### What the task requires
When a line in the entries below contains the word "step", copy that line.

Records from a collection
━━━━━━

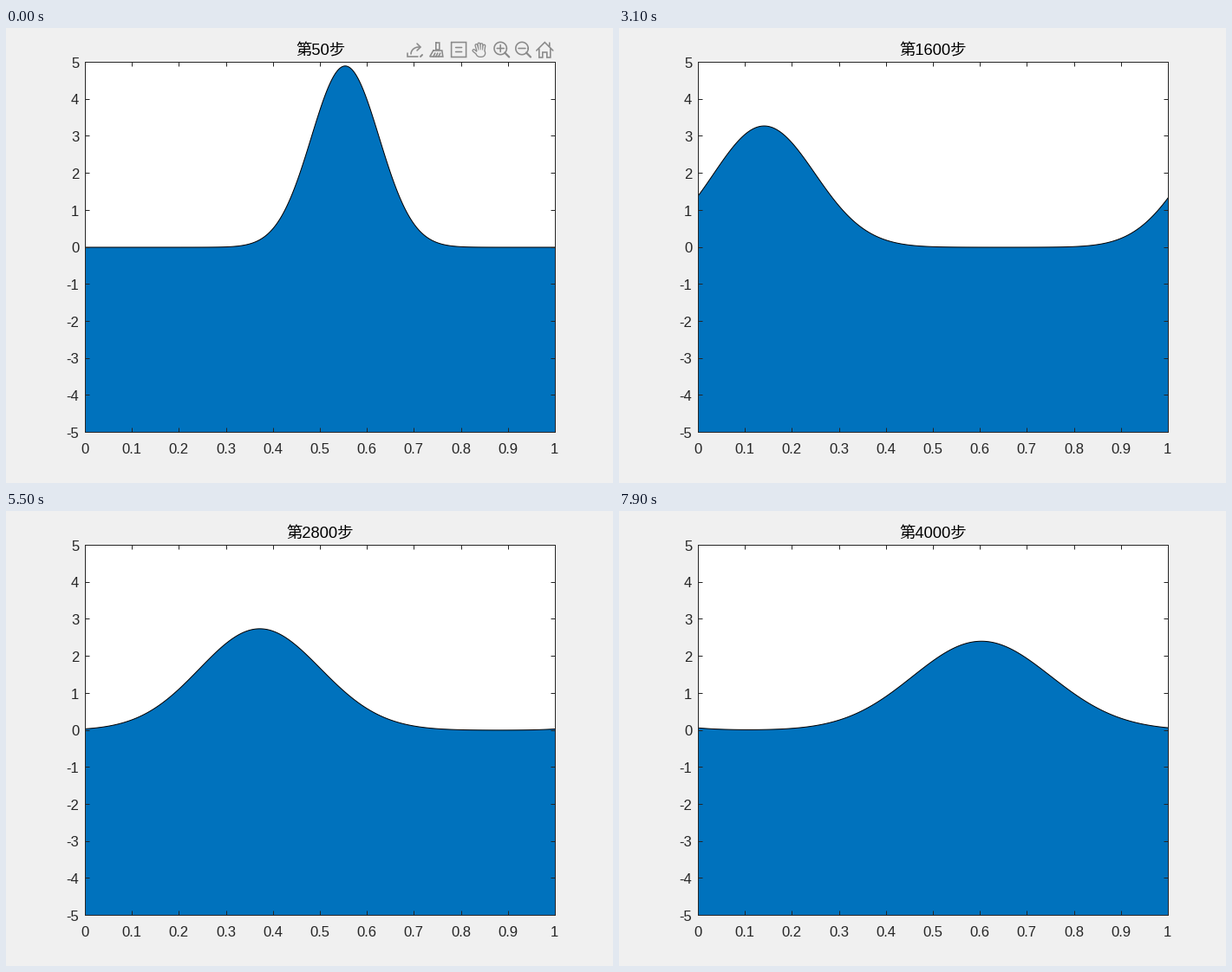
These frames come from a looping animation (700 px wide and 525 px high, 8 s). A matplotlib script:

```python
import numpy as np
import matplotlib.pyplot as plt
from matplotlib.animation import FuncAnimation
from matplotlib.patches import Polygon

W, H, DPI = 700, 525, 100
FRAMES, INTERVAL = 80, 100
LEFT, RIGHT, TOP, BOTTOM = 91.5, 633.5, 39.5, 466.5
INK, BLUE, GREY, BACK = "#262626", "#0072bd", "#8a8a8a", "#f0f0f0"
FONTS = ["Liberation Sans", "Noto Sans CJK JP"]
PX = 72 / DPI

fig = plt.figure(figsize=(W / DPI, H / DPI), dpi=DPI, facecolor=BACK)
ax = fig.add_axes([0, 0, 1, 1])
ax.set(xlim=(0, W), ylim=(H, 0))
ax.axis("off")

# Advected pulse: implicit upwind scheme on a periodic grid, solved per mode
POINTS, SPEED = 334, 0.0010287
grid = np.linspace(0, 1, POINTS)
courant = SPEED * (POINTS - 1)
shift = np.exp(-2j * np.pi * np.arange(POINTS // 2 + 1) / POINTS)
gain = 1 / (1 + courant * (1 - shift))
pulse = np.fft.rfft(5 * np.exp(-100 * (grid - 0.5016) ** 2))


def wave(step):
    return np.fft.irfft(pulse * gain ** step, POINTS)


def to_x(v):
    return LEFT + (RIGHT - LEFT) * v


def to_y(v):
    return TOP + (BOTTOM - TOP) * (5 - v) / 10


def outline(step):
    xs = np.concatenate(([0], grid, [1]))
    ys = np.concatenate(([-5], wave(step), [-5]))
    return np.column_stack((to_x(xs), to_y(ys)))


def line(xs, ys, color=INK, width=1.0, cap="butt", z=4):
    return ax.plot(xs, ys, color=color, lw=width * PX, zorder=z, snap=False,
                   solid_capstyle=cap, solid_joinstyle="miter")[0]


def label(x, y, text, size, color, ha):
    return ax.text(x, y, text, fontsize=size * PX, color=color, ha=ha,
                   va="baseline", family=FONTS, zorder=6)


def draw_axes():
    xs = [LEFT, RIGHT, RIGHT, LEFT, LEFT]
    ys = [TOP, TOP, BOTTOM, BOTTOM, TOP]
    ax.fill(xs, ys, color="white", lw=0, zorder=1)
    line(xs, ys, cap="projecting")
    for i in range(11):
        x, y = to_x(i / 10), to_y(i - 5)
        # ticks sit on whole pixels
        tx, ty = np.floor(x) + 0.5, np.floor(y) + 0.5
        for edge, inward in ((TOP, 5), (BOTTOM, -5)):
            line([tx, tx], [edge, edge + inward])
        for edge, inward in ((LEFT, 5), (RIGHT, -5)):
            line([edge, edge + inward], [ty, ty])
        label(x - 0.7, 491, f"{i / 10:g}", 16.67, INK, "center")
        label(84.2, y + 6.3, str(i - 5), 16.67, INK, "right")


def draw_toolbar():
    """Icons are spaced evenly and drawn around their own centres."""
    parts = []

    def stroke(cx, xs, ys, width=1.6, color=GREY, cap="round"):
        parts.append(line(cx + np.array(xs), 25 + np.array(ys), color, width, cap, 7))

    def box(cx, x0, x1, y0, y1):
        stroke(cx, [x0, x1, x1, x0, x0], [y0, y0, y1, y1, y0])

    share, brush, tip, hand, zoom_in, zoom_out, home = 472 + 24.8 * np.arange(7)
    turn = np.linspace(0, 2 * np.pi, 40)

    arc = turn[:11]
    stroke(share, 4 - 9 * np.cos(arc), 5 - 8 * np.sin(arc))
    stroke(share, [2, 6, 2], [-7, -3, 1])
    stroke(share, [-9, -9, 3], [4, 8, 8])
    stroke(share, [6, 8], [8, 6], 2)

    box(brush, -1, 3, -8, 0)
    stroke(brush, [-4, 6, 7, -8, -4], [1, 1, 8, 8, 1])
    for k in range(3):
        stroke(brush, [k * 3 - 2, k * 3 - 4], [4, 8])

    box(tip, -8, 9, -8.5, 8.5)
    for y in (-2.5, 2.5):
        stroke(tip, [-3, 4], [y, y])

    # grey shape with a lighter core leaves an outlined hand
    for color, trim in ((GREY, 0), (BACK, 2.6)):
        for k in range(4):
            stroke(hand, [k * 3 - 4, k * 2 - 2], [abs(k - 1.3) * 1.5 - 7, 2],
                   4 - trim, color)
        stroke(hand, [-7, -2], [1, 5], 4 - trim, color)
        stroke(hand, [0, 2], [4, 4], 10 - trim, color)

    for cx in (zoom_in, zoom_out):
        stroke(cx, 7.2 * np.cos(turn) - 1, 7.2 * np.sin(turn) - 1.5)
        stroke(cx, [-5, 3], [-1.5, -1.5])
        stroke(cx, [4, 9], [3.5, 8.5], 2.2)
    stroke(zoom_in, [-1, -1], [-5.5, 2.5])

    stroke(home, [-9, 0.5, 10], [1, -8.5, 1])
    stroke(home, [-6, -6, -2, -2, 3, 3, 7, 7], [-1, 9, 9, 3, 3, 9, 9, -1])
    stroke(home, [6, 6], [-8, -4])
    return parts


draw_axes()
toolbar = draw_toolbar()
area = ax.add_patch(Polygon(outline(50), closed=True, fc=BLUE, ec="black",
                            lw=PX, zorder=3, snap=False))
title = label(362.5, 32, "", 18.33, "black", "center")


def update(i):
    step = 50 * (i + 1)
    area.set_xy(outline(step))
    title.set_text(f"第{step}步")
    for part in toolbar:
        part.set_visible(i == 0)
    return [area, title, *toolbar]


anim = FuncAnimation(fig, update, frames=FRAMES, interval=INTERVAL,
                     repeat=True, repeat_delay=0, blit=False)
plt.show()
```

━━━━━━

### Your solution
def wave(step):
    return np.fft.irfft(pulse * gain ** step, POINTS)
def outline(step):
    ys = np.concatenate(([-5], wave(step), [-5]))
    step = 50 * (i + 1)
    area.set_xy(outline(step))
    title.set_text(f"第{step}步")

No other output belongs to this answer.